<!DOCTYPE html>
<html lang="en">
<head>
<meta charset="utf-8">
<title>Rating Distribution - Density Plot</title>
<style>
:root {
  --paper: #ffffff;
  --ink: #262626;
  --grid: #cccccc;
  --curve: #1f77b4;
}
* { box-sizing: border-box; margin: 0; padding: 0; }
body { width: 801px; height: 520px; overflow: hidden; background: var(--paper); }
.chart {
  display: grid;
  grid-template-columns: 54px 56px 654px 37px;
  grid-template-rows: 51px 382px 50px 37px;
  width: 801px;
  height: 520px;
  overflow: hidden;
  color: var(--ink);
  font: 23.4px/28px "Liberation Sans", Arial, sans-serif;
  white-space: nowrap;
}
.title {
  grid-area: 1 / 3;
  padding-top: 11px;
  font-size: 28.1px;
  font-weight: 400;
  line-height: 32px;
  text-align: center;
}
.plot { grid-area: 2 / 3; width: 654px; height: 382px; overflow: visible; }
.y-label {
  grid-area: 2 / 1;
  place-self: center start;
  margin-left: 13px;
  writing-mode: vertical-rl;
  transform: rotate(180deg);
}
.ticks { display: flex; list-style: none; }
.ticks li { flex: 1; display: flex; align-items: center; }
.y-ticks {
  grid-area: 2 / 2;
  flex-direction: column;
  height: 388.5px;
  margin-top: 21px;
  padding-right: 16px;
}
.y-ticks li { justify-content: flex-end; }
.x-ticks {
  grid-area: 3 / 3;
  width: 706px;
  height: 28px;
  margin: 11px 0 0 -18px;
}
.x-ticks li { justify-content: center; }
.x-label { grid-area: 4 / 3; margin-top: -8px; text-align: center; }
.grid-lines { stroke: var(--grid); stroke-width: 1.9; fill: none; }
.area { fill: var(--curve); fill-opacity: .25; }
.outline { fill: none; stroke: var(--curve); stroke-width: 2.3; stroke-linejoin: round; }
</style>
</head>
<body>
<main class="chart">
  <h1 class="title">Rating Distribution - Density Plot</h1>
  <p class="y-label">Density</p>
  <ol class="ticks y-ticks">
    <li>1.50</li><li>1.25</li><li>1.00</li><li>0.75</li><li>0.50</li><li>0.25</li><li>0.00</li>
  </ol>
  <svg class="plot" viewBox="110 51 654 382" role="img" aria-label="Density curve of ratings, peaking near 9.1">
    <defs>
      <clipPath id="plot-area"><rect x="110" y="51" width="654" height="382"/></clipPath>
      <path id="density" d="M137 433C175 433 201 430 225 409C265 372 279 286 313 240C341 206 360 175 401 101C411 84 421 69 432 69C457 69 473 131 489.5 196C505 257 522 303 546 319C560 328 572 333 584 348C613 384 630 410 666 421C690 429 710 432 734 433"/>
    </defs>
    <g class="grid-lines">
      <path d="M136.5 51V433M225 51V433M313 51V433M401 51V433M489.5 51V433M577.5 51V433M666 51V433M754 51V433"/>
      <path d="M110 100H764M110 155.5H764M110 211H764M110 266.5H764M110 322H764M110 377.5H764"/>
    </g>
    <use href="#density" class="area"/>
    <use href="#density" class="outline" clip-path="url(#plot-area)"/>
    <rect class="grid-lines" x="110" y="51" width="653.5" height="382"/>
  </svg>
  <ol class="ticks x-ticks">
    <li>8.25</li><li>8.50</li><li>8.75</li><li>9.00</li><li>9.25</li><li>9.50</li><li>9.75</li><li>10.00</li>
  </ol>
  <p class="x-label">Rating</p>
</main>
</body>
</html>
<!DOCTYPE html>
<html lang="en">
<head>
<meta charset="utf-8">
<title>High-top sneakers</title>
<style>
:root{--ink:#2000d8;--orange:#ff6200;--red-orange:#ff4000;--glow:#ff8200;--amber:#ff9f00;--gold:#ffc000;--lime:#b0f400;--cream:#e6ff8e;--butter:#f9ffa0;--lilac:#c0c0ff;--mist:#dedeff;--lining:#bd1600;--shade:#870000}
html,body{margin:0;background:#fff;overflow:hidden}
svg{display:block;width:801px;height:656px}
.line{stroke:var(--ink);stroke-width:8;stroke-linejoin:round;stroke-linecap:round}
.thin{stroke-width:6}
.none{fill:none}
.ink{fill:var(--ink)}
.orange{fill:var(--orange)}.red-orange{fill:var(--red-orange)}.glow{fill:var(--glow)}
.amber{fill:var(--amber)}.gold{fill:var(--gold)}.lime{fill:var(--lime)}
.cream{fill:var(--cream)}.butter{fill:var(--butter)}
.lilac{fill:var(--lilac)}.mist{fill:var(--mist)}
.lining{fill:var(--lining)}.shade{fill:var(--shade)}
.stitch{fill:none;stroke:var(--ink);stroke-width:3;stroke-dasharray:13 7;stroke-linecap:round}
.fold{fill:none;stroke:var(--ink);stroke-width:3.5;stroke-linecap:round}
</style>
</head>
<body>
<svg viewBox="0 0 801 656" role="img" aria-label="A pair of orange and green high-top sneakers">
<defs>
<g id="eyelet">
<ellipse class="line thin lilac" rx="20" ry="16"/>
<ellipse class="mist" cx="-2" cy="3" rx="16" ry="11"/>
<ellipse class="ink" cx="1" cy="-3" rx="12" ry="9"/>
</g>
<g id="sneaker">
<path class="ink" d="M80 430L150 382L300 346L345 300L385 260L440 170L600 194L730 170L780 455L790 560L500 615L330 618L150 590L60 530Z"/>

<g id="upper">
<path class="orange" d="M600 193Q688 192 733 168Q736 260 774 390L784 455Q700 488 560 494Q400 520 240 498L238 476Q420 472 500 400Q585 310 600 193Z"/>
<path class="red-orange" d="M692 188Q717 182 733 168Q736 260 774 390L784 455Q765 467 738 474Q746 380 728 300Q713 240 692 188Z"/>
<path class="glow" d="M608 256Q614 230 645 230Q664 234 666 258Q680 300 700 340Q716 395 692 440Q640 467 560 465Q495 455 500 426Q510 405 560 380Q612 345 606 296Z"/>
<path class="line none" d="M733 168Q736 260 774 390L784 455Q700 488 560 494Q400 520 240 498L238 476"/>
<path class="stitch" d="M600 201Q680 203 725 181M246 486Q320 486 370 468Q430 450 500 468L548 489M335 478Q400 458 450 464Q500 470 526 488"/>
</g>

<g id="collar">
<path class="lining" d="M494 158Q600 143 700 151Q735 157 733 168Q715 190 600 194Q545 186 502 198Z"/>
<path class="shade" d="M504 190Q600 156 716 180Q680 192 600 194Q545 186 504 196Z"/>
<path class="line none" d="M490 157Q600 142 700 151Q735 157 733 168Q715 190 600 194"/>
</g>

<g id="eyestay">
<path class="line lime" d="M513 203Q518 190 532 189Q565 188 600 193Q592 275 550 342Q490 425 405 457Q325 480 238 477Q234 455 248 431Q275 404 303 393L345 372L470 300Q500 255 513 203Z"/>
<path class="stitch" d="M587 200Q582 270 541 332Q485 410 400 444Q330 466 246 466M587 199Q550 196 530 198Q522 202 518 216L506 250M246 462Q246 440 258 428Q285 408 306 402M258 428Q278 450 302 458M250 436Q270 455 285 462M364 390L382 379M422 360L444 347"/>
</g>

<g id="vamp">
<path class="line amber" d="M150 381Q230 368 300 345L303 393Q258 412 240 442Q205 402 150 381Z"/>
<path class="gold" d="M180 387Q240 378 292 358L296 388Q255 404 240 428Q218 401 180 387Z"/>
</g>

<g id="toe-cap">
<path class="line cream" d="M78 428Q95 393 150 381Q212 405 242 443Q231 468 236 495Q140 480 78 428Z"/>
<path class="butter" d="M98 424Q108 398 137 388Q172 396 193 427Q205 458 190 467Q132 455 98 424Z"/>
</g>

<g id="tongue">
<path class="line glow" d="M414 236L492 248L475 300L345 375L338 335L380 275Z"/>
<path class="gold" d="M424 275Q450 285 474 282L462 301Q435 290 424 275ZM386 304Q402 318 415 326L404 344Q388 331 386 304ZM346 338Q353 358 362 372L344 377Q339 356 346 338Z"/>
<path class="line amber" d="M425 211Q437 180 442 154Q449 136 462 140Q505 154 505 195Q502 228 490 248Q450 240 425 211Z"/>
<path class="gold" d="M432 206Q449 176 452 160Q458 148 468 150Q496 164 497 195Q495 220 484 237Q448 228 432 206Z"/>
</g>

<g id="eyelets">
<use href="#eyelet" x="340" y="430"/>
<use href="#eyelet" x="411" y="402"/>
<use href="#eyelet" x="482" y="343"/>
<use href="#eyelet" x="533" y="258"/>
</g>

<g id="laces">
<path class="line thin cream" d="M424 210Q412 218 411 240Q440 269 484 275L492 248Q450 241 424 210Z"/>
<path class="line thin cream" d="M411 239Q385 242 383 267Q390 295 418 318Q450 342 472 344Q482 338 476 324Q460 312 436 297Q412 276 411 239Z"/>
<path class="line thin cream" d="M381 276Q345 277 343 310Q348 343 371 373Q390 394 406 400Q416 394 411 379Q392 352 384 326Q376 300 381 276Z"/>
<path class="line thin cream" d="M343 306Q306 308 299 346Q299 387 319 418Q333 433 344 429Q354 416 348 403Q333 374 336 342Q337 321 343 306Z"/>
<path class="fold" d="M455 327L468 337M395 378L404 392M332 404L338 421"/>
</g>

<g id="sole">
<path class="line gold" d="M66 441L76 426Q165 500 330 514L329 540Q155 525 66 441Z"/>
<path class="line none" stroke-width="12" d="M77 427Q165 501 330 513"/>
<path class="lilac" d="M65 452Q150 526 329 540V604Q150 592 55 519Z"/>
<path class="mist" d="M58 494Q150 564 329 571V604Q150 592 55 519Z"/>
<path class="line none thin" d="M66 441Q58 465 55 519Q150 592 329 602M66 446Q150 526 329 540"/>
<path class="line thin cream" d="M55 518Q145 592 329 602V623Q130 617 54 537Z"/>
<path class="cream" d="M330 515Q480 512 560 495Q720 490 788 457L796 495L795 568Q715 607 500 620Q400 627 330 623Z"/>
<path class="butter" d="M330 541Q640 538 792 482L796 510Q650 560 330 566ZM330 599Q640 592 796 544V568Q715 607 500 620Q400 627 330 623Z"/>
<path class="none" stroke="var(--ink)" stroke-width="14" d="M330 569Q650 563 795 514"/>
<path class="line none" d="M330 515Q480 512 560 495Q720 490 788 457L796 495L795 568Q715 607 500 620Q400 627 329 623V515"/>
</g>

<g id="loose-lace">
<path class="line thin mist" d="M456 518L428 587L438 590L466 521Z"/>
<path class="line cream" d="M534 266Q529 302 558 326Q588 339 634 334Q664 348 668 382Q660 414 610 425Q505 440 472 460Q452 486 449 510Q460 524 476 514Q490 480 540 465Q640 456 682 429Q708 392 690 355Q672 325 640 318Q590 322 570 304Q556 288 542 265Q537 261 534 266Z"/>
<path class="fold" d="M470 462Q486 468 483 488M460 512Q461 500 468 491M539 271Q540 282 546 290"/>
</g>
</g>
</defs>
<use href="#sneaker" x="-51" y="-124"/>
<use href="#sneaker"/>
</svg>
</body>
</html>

▶ About this exercise
For each line above that holds the string "sneakers", provide a copy of that line.

▶ Written solution
<title>High-top sneakers</title>
<svg viewBox="0 0 801 656" role="img" aria-label="A pair of orange and green high-top sneakers">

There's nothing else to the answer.